>>>
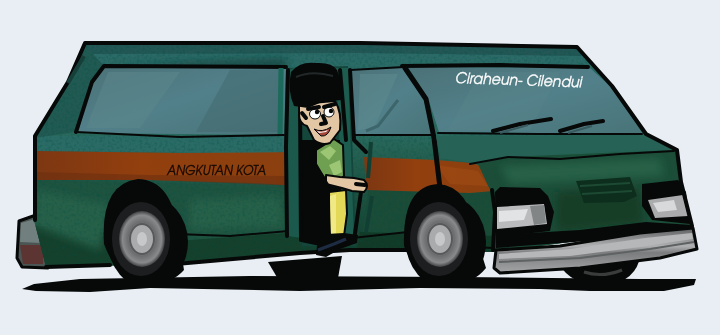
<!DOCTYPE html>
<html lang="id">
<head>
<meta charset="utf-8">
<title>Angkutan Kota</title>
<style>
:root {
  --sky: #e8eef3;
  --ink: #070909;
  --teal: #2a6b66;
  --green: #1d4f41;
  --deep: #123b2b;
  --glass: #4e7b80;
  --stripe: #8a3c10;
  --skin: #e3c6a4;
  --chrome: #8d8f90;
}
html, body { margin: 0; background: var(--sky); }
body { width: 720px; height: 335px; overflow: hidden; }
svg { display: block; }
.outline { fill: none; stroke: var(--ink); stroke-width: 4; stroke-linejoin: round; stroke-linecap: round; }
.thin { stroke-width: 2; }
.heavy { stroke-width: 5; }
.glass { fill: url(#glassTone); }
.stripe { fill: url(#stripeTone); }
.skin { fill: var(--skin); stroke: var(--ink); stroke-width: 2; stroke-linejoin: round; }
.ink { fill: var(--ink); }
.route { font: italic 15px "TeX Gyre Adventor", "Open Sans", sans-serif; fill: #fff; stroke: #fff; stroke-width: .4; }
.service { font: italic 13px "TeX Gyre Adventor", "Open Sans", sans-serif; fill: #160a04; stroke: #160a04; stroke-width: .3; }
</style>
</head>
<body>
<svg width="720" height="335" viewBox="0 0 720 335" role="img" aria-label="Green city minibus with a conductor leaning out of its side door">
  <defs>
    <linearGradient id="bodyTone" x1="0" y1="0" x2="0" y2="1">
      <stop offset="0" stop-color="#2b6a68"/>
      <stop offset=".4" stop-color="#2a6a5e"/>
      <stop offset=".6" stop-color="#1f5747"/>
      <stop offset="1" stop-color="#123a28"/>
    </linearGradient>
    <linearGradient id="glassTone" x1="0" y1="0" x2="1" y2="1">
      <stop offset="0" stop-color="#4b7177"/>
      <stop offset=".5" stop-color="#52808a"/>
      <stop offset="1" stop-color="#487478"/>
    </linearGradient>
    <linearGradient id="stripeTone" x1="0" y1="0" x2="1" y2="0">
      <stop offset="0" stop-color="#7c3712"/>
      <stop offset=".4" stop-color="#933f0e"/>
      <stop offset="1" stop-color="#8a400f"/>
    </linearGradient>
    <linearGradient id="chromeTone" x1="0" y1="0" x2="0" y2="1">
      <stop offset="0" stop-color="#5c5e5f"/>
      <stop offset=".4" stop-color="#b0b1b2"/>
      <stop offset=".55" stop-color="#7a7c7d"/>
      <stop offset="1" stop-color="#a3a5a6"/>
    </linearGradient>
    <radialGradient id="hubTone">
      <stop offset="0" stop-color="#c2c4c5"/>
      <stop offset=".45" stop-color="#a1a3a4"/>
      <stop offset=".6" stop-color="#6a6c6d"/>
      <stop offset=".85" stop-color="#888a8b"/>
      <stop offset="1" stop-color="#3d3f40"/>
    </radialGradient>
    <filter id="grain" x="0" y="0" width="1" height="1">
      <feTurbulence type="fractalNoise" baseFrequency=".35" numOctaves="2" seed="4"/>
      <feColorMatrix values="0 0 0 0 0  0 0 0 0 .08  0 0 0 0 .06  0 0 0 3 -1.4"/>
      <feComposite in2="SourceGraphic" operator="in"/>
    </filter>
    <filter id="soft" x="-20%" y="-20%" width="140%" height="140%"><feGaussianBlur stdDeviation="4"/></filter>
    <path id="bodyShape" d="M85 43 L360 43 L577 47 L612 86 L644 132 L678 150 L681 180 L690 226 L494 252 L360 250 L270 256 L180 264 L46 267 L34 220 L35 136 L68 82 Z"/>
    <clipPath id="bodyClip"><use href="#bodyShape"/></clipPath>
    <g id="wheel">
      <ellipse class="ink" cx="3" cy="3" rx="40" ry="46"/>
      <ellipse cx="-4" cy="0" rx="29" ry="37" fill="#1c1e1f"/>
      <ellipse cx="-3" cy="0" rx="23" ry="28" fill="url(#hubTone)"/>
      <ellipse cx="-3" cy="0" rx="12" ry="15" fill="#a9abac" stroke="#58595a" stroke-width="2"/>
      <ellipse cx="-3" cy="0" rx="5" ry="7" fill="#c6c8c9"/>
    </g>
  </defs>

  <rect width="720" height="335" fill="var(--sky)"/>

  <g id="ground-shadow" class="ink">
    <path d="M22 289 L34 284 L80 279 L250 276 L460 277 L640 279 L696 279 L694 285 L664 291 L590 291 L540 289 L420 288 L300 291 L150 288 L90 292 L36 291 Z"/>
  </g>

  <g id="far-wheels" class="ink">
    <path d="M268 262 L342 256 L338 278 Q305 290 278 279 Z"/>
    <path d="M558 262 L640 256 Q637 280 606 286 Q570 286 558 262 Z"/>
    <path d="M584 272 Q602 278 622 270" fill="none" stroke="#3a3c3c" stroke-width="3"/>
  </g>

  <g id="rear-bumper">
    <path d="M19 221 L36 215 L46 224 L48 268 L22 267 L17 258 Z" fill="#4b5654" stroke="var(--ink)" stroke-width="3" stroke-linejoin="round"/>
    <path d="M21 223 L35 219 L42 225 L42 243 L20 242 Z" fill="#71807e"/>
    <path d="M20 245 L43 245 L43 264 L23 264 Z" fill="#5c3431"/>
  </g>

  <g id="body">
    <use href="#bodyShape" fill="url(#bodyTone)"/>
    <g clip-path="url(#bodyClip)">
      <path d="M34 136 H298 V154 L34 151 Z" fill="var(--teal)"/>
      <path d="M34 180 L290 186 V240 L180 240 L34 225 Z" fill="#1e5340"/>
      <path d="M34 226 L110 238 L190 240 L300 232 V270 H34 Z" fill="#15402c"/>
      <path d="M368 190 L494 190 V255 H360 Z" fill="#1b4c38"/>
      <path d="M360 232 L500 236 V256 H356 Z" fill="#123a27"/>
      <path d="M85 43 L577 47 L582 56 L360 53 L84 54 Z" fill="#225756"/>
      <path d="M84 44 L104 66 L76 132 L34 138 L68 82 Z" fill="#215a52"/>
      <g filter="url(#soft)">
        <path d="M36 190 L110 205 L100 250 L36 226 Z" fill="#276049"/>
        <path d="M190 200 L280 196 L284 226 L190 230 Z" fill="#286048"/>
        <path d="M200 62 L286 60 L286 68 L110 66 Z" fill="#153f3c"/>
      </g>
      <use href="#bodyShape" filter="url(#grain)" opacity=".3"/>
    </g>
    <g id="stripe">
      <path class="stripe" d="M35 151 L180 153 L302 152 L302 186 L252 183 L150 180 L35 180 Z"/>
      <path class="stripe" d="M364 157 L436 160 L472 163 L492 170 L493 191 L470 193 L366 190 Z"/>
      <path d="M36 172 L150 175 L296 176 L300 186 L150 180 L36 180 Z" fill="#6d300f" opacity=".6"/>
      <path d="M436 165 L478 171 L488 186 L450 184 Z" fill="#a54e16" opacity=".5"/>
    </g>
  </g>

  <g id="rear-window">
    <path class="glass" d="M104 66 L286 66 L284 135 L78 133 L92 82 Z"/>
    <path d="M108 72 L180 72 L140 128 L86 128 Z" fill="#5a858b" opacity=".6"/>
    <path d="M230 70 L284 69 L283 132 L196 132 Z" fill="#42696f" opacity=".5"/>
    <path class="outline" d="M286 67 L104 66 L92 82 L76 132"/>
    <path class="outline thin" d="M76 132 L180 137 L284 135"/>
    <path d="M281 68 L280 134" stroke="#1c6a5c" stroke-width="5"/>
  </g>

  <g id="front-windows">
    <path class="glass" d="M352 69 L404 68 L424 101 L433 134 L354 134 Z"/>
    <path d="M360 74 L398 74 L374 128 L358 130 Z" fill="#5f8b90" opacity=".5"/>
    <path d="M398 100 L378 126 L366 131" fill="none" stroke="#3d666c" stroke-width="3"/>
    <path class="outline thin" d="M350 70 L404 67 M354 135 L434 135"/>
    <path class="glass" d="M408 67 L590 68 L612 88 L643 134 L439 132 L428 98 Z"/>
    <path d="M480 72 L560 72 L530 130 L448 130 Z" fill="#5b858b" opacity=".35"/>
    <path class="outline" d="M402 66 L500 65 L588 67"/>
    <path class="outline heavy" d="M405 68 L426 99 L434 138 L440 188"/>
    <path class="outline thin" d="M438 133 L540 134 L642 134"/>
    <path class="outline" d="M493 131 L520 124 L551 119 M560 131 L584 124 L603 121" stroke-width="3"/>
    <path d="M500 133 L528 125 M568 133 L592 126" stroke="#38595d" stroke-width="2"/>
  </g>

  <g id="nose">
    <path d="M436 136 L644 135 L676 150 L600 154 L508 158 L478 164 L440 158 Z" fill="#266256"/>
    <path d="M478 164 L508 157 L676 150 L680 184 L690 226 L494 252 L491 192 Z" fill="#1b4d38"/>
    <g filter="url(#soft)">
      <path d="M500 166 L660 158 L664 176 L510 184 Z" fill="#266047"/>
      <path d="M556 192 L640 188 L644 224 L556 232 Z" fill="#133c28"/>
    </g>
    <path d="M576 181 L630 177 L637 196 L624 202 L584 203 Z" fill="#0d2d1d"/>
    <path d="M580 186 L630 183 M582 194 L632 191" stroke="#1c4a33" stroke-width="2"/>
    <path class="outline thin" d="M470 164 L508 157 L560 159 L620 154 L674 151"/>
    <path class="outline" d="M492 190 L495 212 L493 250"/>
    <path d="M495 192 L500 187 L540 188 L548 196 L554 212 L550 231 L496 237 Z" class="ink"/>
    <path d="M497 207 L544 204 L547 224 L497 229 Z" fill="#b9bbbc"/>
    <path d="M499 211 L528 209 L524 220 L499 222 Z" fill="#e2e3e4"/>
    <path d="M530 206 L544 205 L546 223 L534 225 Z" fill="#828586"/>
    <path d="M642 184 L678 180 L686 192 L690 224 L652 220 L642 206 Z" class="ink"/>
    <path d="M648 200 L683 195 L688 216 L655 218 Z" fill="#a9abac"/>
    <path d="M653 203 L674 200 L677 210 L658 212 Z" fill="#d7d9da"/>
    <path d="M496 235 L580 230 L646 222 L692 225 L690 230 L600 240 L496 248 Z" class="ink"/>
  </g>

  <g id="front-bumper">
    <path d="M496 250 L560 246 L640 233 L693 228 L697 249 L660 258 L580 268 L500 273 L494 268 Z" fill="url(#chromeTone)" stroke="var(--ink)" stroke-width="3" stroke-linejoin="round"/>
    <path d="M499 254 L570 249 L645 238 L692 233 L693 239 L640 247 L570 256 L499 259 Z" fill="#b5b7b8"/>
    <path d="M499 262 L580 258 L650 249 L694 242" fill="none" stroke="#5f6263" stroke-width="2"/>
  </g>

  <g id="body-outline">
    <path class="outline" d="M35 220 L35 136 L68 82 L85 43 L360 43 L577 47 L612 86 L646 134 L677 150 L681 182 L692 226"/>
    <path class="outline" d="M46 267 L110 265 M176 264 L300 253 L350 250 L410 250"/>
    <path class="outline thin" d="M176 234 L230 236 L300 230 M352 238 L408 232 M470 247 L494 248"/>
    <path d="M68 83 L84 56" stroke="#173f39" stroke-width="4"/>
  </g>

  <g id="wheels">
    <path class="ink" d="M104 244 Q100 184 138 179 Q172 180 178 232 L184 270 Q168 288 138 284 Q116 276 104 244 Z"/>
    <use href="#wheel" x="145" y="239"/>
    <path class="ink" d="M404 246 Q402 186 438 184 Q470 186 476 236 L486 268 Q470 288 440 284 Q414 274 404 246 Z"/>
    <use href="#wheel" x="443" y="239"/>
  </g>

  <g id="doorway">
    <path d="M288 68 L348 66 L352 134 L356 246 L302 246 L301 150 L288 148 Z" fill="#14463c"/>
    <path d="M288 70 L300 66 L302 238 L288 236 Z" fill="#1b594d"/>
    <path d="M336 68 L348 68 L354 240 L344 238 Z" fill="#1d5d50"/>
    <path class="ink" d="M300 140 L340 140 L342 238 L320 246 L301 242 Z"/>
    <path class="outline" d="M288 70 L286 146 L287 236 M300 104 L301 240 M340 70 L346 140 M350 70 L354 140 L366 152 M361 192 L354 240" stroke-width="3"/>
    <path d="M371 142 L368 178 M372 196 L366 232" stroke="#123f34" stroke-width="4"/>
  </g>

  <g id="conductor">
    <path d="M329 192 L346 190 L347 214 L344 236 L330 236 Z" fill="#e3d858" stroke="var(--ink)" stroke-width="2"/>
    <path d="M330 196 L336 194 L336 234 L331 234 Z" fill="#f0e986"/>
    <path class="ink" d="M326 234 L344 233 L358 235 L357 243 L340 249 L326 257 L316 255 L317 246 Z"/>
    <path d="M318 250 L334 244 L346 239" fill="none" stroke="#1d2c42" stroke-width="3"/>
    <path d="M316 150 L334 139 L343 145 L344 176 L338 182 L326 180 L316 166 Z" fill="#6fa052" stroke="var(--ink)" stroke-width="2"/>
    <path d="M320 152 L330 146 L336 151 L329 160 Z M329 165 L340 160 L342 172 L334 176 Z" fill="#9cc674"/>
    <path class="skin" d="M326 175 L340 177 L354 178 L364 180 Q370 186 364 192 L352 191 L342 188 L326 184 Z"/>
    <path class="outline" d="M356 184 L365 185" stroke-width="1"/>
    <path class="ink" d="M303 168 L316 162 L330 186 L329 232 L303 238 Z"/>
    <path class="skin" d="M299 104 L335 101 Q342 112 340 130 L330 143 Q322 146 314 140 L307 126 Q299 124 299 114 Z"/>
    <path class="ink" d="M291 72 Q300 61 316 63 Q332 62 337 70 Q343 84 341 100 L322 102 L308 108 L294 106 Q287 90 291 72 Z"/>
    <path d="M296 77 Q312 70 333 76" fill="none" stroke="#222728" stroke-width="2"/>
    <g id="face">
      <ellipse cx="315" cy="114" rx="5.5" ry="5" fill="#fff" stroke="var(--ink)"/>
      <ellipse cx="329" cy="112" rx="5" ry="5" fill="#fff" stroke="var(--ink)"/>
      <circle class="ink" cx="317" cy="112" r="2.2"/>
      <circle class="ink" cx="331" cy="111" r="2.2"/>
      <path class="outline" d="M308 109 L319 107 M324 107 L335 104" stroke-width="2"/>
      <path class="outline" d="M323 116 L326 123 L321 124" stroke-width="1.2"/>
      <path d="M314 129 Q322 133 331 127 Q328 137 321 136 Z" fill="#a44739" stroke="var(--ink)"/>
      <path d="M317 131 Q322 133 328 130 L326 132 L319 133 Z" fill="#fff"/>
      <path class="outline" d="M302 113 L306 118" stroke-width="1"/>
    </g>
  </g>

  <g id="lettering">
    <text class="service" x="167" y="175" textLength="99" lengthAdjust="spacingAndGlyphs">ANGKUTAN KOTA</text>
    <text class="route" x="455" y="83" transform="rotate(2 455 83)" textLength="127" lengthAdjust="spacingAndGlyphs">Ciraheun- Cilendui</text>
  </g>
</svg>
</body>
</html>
<<<
>>>
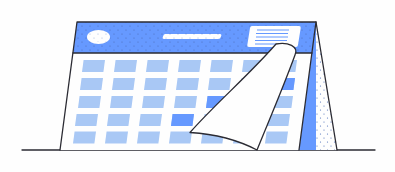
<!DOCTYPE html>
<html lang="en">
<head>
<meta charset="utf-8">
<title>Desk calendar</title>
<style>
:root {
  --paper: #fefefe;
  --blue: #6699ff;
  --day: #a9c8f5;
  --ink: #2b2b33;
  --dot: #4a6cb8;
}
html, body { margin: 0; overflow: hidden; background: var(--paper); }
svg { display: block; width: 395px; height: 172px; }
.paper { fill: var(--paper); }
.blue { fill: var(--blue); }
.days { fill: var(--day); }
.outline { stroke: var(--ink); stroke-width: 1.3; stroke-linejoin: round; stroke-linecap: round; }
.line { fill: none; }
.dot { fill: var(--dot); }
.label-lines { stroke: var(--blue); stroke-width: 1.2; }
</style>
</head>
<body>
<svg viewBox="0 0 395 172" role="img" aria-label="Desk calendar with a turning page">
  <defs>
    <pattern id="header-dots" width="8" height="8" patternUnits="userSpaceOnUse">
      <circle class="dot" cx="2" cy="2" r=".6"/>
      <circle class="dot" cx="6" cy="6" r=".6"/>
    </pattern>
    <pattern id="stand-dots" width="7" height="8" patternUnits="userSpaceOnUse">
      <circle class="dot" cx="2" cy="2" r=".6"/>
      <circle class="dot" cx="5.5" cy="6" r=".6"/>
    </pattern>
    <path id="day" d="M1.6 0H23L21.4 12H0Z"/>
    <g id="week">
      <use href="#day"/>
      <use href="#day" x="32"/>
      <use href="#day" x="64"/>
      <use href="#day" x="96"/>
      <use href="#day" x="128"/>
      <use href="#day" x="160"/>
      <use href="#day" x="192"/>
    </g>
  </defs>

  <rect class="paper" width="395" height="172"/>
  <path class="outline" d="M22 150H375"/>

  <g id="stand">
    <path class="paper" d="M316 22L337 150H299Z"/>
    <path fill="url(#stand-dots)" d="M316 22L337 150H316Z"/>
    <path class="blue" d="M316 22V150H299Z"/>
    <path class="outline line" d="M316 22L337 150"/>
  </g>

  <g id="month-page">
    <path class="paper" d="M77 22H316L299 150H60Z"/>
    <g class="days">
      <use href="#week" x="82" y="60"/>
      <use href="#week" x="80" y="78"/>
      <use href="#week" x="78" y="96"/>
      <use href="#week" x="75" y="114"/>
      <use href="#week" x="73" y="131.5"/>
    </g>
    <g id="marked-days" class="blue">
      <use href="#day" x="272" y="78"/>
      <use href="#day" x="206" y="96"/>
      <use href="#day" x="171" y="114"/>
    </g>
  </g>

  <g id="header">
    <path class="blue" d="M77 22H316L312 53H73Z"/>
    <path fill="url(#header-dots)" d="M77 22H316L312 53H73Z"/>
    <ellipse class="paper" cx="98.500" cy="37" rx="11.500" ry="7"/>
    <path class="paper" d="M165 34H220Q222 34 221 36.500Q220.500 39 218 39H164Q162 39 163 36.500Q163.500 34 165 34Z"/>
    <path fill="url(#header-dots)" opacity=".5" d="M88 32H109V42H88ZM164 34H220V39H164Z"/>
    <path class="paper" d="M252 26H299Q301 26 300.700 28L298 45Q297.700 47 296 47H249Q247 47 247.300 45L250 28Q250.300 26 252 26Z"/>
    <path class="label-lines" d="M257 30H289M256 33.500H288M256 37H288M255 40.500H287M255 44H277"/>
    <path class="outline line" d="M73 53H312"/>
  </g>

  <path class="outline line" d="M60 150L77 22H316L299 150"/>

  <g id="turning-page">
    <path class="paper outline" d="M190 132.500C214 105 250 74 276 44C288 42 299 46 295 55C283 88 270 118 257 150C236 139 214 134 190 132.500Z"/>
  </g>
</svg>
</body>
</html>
<<<
About this exercise: Your answer must consist of every line from the listing that holds the string "linejoin".

Finished task:
.outline { fill: none; stroke: var(--ink); stroke-width: 4; stroke-linejoin: round; stroke-linecap: round; }
.skin { fill: var(--skin); stroke: var(--ink); stroke-width: 2; stroke-linejoin: round; }
    <path d="M19 221 L36 215 L46 224 L48 268 L22 267 L17 258 Z" fill="#4b5654" stroke="var(--ink)" stroke-width="3" stroke-linejoin="round"/>
    <path d="M496 250 L560 246 L640 233 L693 228 L697 249 L660 258 L580 268 L500 273 L494 268 Z" fill="url(#chromeTone)" stroke="var(--ink)" stroke-width="3" stroke-linejoin="round"/>
.outline { stroke: var(--ink); stroke-width: 1.3; stroke-linejoin: round; stroke-linecap: round; }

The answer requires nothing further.